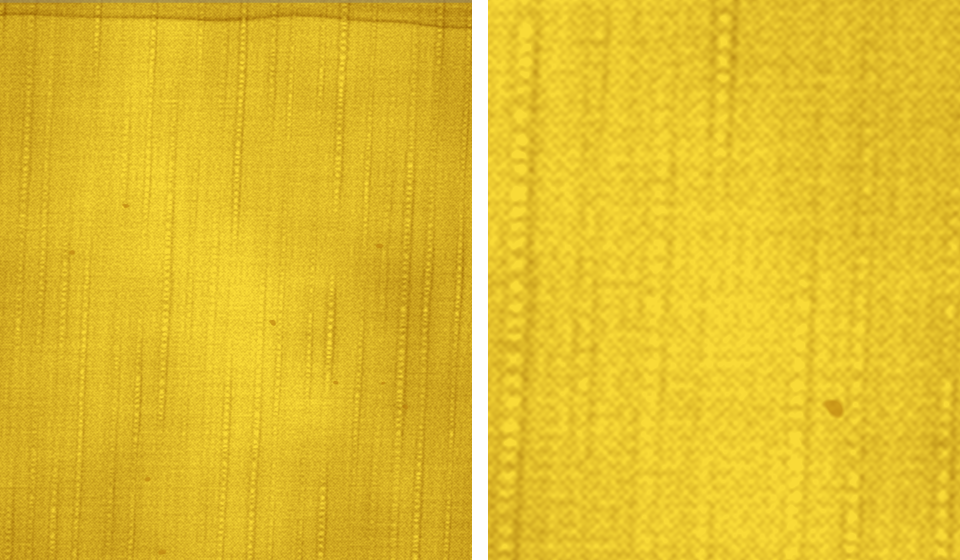
Left: the whole. Right: its middle third, enlarged.
Give the GLSL for this texture, as a Shadertoy shader.

```glsl
float hash(vec2 p) {
    p = fract(p * vec2(0.1031, 0.1137));
    p += dot(p, p.yx + 33.33);
    return fract((p.x + p.y) * p.x * 97.3);
}

vec2 gradientAt(vec2 cell) {
    float angle = 6.2832 * hash(cell + 50.0);
    return vec2(cos(angle), sin(angle));
}

float gradientNoise(vec2 p) {
    vec2 i = floor(p), f = p - i;
    vec2 u = f * f * f * (f * (f * 6.0 - 15.0) + 10.0);
    vec2 e = vec2(1.0, 0.0);
    float low = mix(dot(gradientAt(i), f), dot(gradientAt(i + e), f - e), u.x);
    float high = mix(dot(gradientAt(i + e.yx), f - e.yx), dot(gradientAt(i + 1.0), f - 1.0), u.x);
    return mix(low, high, u.y);
}

float bell(float d, float width) {
    return exp(-d * d / (width * width));
}

// Thick beaded yarns: light core, shaded flanks, fading in and out along the length
float slubTone(float across, float along) {
    float id = floor(across * 23.0);
    float center = (id + 0.3 + 0.4 * hash(vec2(id, 7.0))) / 23.0;
    float d = across - center + 0.003 * gradientNoise(vec2(id * 5.3, along * 5.0));
    float swell = gradientNoise(vec2(id * 7.7, along * 5.0));
    float width = 0.0028 + 0.0015 * hash(vec2(id, 19.0)) + 0.0015 * swell;
    float strength = (0.3 + 0.7 * hash(vec2(id, 31.0))) * smoothstep(-0.5, 0.35, swell);
    float wobble = gradientNoise(vec2(id * 3.1, along * 35.0));
    float bead = 0.5 + 0.5 * sin(along * 560.0 + 7.0 * wobble);
    float core = bell(d, width) * (0.75 * bead - 0.25 + 0.4 * wobble);
    float flanks = bell(d - 1.7 * width, 0.7 * width) + 0.6 * bell(d + 1.7 * width, 0.7 * width);
    return strength * (core - 0.5 * flanks * (0.6 + 0.4 * bead));
}

// Plain weave with uneven warp and weft
float weaveTone(vec2 thread) {
    float tone = 0.11 * sin(thread.x * 1150.0) * sin(thread.y * 1080.0);
    tone += 0.38 * gradientNoise(thread * vec2(190.0, 230.0));
    tone += 0.16 * gradientNoise(thread * vec2(110.0, 4.0));
    tone += 0.13 * gradientNoise(thread * vec2(7.0, 130.0));
    return tone;
}

void mainImage(out vec4 fragColor, in vec2 fragCoord) {
    vec2 p = fragCoord / iResolution.y;
    float aspect = iResolution.x / iResolution.y;
    float px = 1.0 / iResolution.y;
    vec2 thread = vec2(p.x - 0.045 * p.y + 0.1, p.y);

    // Soft light over the cloth
    vec2 q = (p - vec2(0.45 * aspect, 0.56)) * vec2(3.1, 1.8);
    float tone = 0.42 + 0.56 * exp(-dot(q, q));
    tone += 0.28 * gradientNoise(p * vec2(4.0, 3.0) + 3.7);
    tone += 0.14 * gradientNoise(p * 9.0 + 11.0);
    tone += weaveTone(thread) + slubTone(thread.x, thread.y);

    // Folded hem with a shaded, wavy lip
    float hem = 0.968 - 0.014 * smoothstep(0.5, 0.72, p.x) + 0.012 * gradientNoise(vec2(p.x * 6.0, 2.5));
    float onHem = smoothstep(-px, px, p.y - hem);
    tone -= onHem * (0.28 + 0.25 * gradientNoise(vec2(p.x * 5.0, (p.y - hem) * 90.0)));
    tone -= 0.35 * bell(p.y - hem - 0.002, 0.004);

    vec3 shade = vec3(0.70, 0.52, 0.07);
    vec3 gold = vec3(0.93, 0.80, 0.19);
    vec3 color = mix(shade, gold, clamp(tone, -0.5, 1.2));

    // Scattered knots in the yarn
    for (int i = 0; i < 9; i++) {
        float k = float(i);
        vec2 spot = vec2(aspect * hash(vec2(k, 3.0)), 0.92 * hash(vec2(k, 47.0)));
        vec2 offset = (p - spot) * vec2(1.0, 1.3);
        float radius = 0.003 + 0.004 * hash(vec2(k, 71.0));
        float edge = length(offset) + 0.004 * gradientNoise(p * 140.0);
        float knot = 1.0 - smoothstep(radius - 0.002, radius + 0.002, edge);
        color = mix(color, vec3(0.73, 0.50, 0.05), 0.65 * knot);
    }

    // Worn grey selvage along the top
    float selvage = smoothstep(0.995 - px, 0.995 + px, p.y);
    color = mix(color, vec3(0.60, 0.54, 0.38), 0.65 * selvage);
    fragColor = vec4(color, 1.0);
}
```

****

Using the material above, return each line in which the word "bell" occurs.

float bell(float d, float width) {
    float core = bell(d, width) * (0.75 * bead - 0.25 + 0.4 * wobble);
    float flanks = bell(d - 1.7 * width, 0.7 * width) + 0.6 * bell(d + 1.7 * width, 0.7 * width);
    tone -= 0.35 * bell(p.y - hem - 0.002, 0.004);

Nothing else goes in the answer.